Under this broader approach the criminalisation of migration and the sanctioning of undeclared workers would be recognised as barriers that exacerbate vulnerabilities. Undocumented migrants and informal workers, including sex workers, would be supported in their unionisation efforts. Sex workers and their organisations would be consulted and involved in anti-trafficking and anti-violence policies and interventions. Communities in vulnerable positions would be seen as agents of change, not agency-less subjects in need of rescue. Human and labour rights could be recognised and respected.
The danger of not making the cut as a ‘modern-day slave’
Around ten years ago there was a shift in the terminology: ‘modern-day slavery’ – an idea not embedded in international legislation – began to be used interchangeably with the legally defined crime of human trafficking. This shift had important effects. The modern-day slavery terminology intensifies the focus on exceptional cases of abuse and exploitation, which enables states to concentrate support and help on victims of the worst of the worst. People who are deemed to have ‘suffered less’ remain under the radar and fall through the cracks of an eroding social safety net. People who experience everyday abuse and exploitation are not regarded as modern-day slaves, and can therefore be detained, deported, or sanctioned for their undeclared labour or other migration- or prostitution-related offences.
This is illustrated by ICRSE’s latest community research, which was realised in partnership with twelve sex worker rights organisations from ten European countries. Our final report found that sex workers whose victimisation was classified as human trafficking were able to receive adequate support and referrals to services. Experiences that did not meet the threshold associated with human trafficking were more often than not greeted with indifference. In some cases filing a complaint resulted in threats of eviction or, in the case of migrant sex workers, deportation. We saw no evidence of cases of everyday abuse being referred to victim support services, despite high-level investment from European institutions in programmes to prevent violence against women and marginalised groups.
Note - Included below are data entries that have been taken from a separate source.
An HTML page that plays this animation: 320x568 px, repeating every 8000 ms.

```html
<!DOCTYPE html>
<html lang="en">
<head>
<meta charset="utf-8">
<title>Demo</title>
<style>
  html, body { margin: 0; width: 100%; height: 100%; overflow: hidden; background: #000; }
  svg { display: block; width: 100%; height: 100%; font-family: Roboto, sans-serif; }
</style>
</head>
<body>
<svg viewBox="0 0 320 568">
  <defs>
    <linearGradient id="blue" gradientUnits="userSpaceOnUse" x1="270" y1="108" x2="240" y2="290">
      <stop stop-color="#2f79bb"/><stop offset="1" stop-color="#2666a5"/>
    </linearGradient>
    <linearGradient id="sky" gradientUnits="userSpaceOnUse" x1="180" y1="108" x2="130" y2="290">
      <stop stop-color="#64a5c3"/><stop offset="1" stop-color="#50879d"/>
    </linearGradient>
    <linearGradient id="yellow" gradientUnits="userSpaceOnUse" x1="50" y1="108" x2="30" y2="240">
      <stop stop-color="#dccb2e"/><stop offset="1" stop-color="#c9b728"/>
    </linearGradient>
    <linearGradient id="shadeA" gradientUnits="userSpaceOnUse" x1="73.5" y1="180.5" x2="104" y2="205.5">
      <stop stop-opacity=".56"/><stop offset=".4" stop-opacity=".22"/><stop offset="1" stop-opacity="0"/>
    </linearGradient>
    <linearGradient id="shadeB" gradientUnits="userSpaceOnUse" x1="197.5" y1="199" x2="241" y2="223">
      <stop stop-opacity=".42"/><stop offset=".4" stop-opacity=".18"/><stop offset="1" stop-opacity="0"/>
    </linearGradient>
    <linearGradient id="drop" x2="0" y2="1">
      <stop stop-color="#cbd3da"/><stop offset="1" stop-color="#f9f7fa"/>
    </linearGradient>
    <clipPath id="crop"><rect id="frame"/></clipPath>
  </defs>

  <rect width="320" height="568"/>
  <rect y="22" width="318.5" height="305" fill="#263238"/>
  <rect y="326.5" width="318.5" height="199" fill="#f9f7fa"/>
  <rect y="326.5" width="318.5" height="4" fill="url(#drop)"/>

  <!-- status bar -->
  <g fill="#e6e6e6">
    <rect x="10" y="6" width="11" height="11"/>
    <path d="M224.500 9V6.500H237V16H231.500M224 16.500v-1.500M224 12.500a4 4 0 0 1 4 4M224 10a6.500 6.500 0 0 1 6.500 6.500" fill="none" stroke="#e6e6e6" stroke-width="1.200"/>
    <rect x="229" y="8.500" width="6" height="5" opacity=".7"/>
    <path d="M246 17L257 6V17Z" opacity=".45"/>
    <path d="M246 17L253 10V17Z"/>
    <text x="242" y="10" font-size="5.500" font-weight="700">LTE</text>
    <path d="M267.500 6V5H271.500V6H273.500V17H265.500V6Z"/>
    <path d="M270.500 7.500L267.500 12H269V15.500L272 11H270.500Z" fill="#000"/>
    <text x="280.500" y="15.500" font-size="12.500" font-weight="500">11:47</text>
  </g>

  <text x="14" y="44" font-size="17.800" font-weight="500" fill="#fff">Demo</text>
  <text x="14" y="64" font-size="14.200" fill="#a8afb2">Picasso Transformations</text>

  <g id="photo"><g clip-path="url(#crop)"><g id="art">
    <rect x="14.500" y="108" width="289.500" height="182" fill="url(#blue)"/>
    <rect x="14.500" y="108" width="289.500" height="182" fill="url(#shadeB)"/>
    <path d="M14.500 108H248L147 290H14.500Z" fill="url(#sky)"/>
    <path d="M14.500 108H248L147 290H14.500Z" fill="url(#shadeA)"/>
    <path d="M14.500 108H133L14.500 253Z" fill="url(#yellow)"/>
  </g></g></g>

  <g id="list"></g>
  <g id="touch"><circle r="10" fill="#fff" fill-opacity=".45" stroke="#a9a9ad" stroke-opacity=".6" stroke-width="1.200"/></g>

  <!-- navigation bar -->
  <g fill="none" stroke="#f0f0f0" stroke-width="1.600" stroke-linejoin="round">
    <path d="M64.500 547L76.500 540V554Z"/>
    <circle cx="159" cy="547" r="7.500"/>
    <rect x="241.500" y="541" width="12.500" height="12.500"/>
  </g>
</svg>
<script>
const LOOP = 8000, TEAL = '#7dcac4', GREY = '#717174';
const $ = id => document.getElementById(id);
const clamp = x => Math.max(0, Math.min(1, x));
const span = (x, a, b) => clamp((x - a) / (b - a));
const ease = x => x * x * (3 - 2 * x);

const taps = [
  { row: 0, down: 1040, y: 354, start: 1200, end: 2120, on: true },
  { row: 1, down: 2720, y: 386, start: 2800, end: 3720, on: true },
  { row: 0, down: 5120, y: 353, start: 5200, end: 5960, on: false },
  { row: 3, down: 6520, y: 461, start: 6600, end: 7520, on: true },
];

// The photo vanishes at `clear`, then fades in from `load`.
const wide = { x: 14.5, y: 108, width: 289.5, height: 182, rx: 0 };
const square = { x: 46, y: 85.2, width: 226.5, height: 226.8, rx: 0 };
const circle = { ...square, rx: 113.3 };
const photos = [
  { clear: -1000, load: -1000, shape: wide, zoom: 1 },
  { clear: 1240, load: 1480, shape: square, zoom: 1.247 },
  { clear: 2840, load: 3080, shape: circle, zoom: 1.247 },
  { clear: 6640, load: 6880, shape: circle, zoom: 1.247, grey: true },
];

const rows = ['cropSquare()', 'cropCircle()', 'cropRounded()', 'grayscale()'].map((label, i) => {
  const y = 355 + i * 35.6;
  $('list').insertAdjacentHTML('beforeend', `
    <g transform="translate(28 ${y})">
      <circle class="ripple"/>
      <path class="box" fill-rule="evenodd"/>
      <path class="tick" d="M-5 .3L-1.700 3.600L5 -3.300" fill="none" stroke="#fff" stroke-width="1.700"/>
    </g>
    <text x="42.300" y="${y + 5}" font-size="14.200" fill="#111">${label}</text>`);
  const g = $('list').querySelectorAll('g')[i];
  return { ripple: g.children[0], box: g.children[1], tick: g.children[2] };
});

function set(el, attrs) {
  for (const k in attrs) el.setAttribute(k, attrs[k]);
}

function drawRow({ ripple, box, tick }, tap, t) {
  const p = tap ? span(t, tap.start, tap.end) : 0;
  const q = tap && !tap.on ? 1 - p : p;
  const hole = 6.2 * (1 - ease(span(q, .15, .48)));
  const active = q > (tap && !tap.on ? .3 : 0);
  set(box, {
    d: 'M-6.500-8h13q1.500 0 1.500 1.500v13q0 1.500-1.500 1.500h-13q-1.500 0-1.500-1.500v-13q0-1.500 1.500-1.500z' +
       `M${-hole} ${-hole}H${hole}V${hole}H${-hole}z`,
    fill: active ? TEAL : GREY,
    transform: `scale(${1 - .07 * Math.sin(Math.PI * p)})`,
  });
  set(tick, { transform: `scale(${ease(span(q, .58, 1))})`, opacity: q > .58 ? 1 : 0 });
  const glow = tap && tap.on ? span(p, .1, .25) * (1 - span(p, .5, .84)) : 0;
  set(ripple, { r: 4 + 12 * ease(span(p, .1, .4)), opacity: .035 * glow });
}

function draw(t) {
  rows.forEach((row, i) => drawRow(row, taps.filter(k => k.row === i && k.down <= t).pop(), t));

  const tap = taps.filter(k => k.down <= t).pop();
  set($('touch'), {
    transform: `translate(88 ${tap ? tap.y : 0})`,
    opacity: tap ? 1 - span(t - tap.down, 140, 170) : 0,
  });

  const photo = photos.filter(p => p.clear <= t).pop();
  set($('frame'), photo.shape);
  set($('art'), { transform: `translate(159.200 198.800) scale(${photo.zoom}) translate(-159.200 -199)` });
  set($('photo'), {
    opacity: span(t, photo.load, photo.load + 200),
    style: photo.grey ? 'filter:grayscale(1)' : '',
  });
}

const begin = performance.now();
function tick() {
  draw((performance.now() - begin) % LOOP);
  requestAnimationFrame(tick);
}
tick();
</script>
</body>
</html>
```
Sex workers and their organisations continue to challenge punitive anti-trafficking policy frameworks that target their workplaces and clients, rather than traffickers. Over the last twenty years, sex workers have not only had to combat the criminalisation of sex work, but have also endured global crises such as the 2008 financial crisis and the ongoing COVID-19 pandemic. They have also been faced with the erosion of human rights, shrinking civil society spaces, and volatile political environments.
Prostitution prohibitionists claim that trafficking increases in times of public crisis, but the reality is that poverty, precarity, and the need to cross borders to obtain a better life are the key factors leading people to sell sex. The post-COVID recession will be a crucial time to determine which approach is best suited to protect those most at risk in our society. Do we want a punitive approach that denies the root factors making people vulnerable to exploitation and trafficking? Or a community-led approach, where sex workers engage with policymakers and other marginalised communities to shape the decisions that will affect their lives?
Artwork: Carys Boughton.
Source: first published 24th of November 2020 on opendemocracy.net